=== WHAT NEEDS TO BE DONE ===
The required output is the full listing below, reproduced word for word.

=== THE DATA ===
━━━━
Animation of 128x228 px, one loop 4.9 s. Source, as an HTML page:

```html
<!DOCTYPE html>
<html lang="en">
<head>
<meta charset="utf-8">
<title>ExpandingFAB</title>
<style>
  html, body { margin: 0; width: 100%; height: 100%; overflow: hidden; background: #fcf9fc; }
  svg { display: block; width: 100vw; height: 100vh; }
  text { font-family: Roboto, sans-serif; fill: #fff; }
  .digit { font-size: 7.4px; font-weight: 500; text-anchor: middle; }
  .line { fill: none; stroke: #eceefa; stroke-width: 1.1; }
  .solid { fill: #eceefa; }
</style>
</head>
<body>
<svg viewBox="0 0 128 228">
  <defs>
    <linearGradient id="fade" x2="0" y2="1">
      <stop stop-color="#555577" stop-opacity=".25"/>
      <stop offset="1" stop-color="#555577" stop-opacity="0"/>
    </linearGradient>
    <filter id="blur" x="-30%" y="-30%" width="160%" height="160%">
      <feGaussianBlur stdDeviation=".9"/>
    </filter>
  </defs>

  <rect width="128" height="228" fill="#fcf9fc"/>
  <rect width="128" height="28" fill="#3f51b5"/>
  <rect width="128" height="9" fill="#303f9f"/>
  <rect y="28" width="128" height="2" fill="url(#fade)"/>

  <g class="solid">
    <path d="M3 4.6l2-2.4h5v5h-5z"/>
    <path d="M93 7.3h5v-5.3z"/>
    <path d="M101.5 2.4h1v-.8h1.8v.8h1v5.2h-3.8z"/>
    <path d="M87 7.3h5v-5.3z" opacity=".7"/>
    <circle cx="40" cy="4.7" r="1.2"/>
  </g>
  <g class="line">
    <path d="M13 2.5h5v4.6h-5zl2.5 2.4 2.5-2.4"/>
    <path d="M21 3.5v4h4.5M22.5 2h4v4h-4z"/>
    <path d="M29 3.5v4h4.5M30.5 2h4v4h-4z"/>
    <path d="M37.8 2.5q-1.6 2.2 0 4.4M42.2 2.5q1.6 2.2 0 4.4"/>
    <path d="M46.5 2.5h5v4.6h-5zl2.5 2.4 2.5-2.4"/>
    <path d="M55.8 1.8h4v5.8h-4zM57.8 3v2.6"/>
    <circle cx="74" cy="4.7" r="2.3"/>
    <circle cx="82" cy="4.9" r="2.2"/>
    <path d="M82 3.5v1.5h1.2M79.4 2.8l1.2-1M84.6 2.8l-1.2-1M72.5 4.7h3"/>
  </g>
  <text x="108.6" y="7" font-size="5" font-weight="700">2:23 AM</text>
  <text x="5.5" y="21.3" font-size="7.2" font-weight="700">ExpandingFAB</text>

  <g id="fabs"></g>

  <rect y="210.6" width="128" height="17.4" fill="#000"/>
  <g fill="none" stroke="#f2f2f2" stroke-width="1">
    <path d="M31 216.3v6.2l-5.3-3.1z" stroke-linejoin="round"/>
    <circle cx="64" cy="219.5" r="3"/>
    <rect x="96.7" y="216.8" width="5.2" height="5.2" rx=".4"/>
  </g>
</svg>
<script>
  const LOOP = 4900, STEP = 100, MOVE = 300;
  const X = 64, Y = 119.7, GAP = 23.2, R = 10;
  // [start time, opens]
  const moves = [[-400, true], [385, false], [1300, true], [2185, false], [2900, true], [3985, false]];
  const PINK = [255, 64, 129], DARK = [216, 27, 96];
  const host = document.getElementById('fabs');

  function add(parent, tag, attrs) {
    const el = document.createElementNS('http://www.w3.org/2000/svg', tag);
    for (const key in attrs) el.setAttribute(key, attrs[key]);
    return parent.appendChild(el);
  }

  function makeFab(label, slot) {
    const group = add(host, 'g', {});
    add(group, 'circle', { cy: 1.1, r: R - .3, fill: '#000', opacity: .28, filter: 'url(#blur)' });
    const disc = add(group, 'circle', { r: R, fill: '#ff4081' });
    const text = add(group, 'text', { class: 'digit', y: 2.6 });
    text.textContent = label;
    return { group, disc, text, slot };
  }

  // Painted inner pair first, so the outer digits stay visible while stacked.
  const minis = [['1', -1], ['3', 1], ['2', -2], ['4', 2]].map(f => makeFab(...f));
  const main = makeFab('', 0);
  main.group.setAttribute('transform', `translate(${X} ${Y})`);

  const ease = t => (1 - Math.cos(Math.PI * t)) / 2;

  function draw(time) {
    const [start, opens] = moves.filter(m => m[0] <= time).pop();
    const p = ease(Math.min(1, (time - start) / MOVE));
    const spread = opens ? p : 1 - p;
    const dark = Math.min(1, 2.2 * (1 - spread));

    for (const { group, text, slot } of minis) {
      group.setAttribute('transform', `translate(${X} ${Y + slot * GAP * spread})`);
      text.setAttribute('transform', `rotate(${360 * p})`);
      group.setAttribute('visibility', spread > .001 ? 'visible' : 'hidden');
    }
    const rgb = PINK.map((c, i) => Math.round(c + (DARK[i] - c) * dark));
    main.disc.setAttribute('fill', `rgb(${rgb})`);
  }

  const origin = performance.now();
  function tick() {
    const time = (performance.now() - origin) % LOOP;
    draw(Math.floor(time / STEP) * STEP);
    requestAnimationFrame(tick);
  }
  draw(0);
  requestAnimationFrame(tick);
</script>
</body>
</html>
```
━━━━
=== SOLUTION BELOW ===
Animation of 128x228 px, one loop 4.9 s. Source, as an HTML page:

```html
<!DOCTYPE html>
<html lang="en">
<head>
<meta charset="utf-8">
<title>ExpandingFAB</title>
<style>
  html, body { margin: 0; width: 100%; height: 100%; overflow: hidden; background: #fcf9fc; }
  svg { display: block; width: 100vw; height: 100vh; }
  text { font-family: Roboto, sans-serif; fill: #fff; }
  .digit { font-size: 7.4px; font-weight: 500; text-anchor: middle; }
  .line { fill: none; stroke: #eceefa; stroke-width: 1.1; }
  .solid { fill: #eceefa; }
</style>
</head>
<body>
<svg viewBox="0 0 128 228">
  <defs>
    <linearGradient id="fade" x2="0" y2="1">
      <stop stop-color="#555577" stop-opacity=".25"/>
      <stop offset="1" stop-color="#555577" stop-opacity="0"/>
    </linearGradient>
    <filter id="blur" x="-30%" y="-30%" width="160%" height="160%">
      <feGaussianBlur stdDeviation=".9"/>
    </filter>
  </defs>

  <rect width="128" height="228" fill="#fcf9fc"/>
  <rect width="128" height="28" fill="#3f51b5"/>
  <rect width="128" height="9" fill="#303f9f"/>
  <rect y="28" width="128" height="2" fill="url(#fade)"/>

  <g class="solid">
    <path d="M3 4.6l2-2.4h5v5h-5z"/>
    <path d="M93 7.3h5v-5.3z"/>
    <path d="M101.5 2.4h1v-.8h1.8v.8h1v5.2h-3.8z"/>
    <path d="M87 7.3h5v-5.3z" opacity=".7"/>
    <circle cx="40" cy="4.7" r="1.2"/>
  </g>
  <g class="line">
    <path d="M13 2.5h5v4.6h-5zl2.5 2.4 2.5-2.4"/>
    <path d="M21 3.5v4h4.5M22.5 2h4v4h-4z"/>
    <path d="M29 3.5v4h4.5M30.5 2h4v4h-4z"/>
    <path d="M37.8 2.5q-1.6 2.2 0 4.4M42.2 2.5q1.6 2.2 0 4.4"/>
    <path d="M46.5 2.5h5v4.6h-5zl2.5 2.4 2.5-2.4"/>
    <path d="M55.8 1.8h4v5.8h-4zM57.8 3v2.6"/>
    <circle cx="74" cy="4.7" r="2.3"/>
    <circle cx="82" cy="4.9" r="2.2"/>
    <path d="M82 3.5v1.5h1.2M79.4 2.8l1.2-1M84.6 2.8l-1.2-1M72.5 4.7h3"/>
  </g>
  <text x="108.6" y="7" font-size="5" font-weight="700">2:23 AM</text>
  <text x="5.5" y="21.3" font-size="7.2" font-weight="700">ExpandingFAB</text>

  <g id="fabs"></g>

  <rect y="210.6" width="128" height="17.4" fill="#000"/>
  <g fill="none" stroke="#f2f2f2" stroke-width="1">
    <path d="M31 216.3v6.2l-5.3-3.1z" stroke-linejoin="round"/>
    <circle cx="64" cy="219.5" r="3"/>
    <rect x="96.7" y="216.8" width="5.2" height="5.2" rx=".4"/>
  </g>
</svg>
<script>
  const LOOP = 4900, STEP = 100, MOVE = 300;
  const X = 64, Y = 119.7, GAP = 23.2, R = 10;
  // [start time, opens]
  const moves = [[-400, true], [385, false], [1300, true], [2185, false], [2900, true], [3985, false]];
  const PINK = [255, 64, 129], DARK = [216, 27, 96];
  const host = document.getElementById('fabs');

  function add(parent, tag, attrs) {
    const el = document.createElementNS('http://www.w3.org/2000/svg', tag);
    for (const key in attrs) el.setAttribute(key, attrs[key]);
    return parent.appendChild(el);
  }

  function makeFab(label, slot) {
    const group = add(host, 'g', {});
    add(group, 'circle', { cy: 1.1, r: R - .3, fill: '#000', opacity: .28, filter: 'url(#blur)' });
    const disc = add(group, 'circle', { r: R, fill: '#ff4081' });
    const text = add(group, 'text', { class: 'digit', y: 2.6 });
    text.textContent = label;
    return { group, disc, text, slot };
  }

  // Painted inner pair first, so the outer digits stay visible while stacked.
  const minis = [['1', -1], ['3', 1], ['2', -2], ['4', 2]].map(f => makeFab(...f));
  const main = makeFab('', 0);
  main.group.setAttribute('transform', `translate(${X} ${Y})`);

  const ease = t => (1 - Math.cos(Math.PI * t)) / 2;

  function draw(time) {
    const [start, opens] = moves.filter(m => m[0] <= time).pop();
    const p = ease(Math.min(1, (time - start) / MOVE));
    const spread = opens ? p : 1 - p;
    const dark = Math.min(1, 2.2 * (1 - spread));

    for (const { group, text, slot } of minis) {
      group.setAttribute('transform', `translate(${X} ${Y + slot * GAP * spread})`);
      text.setAttribute('transform', `rotate(${360 * p})`);
      group.setAttribute('visibility', spread > .001 ? 'visible' : 'hidden');
    }
    const rgb = PINK.map((c, i) => Math.round(c + (DARK[i] - c) * dark));
    main.disc.setAttribute('fill', `rgb(${rgb})`);
  }

  const origin = performance.now();
  function tick() {
    const time = (performance.now() - origin) % LOOP;
    draw(Math.floor(time / STEP) * STEP);
    requestAnimationFrame(tick);
  }
  draw(0);
  requestAnimationFrame(tick);
</script>
</body>
</html>
```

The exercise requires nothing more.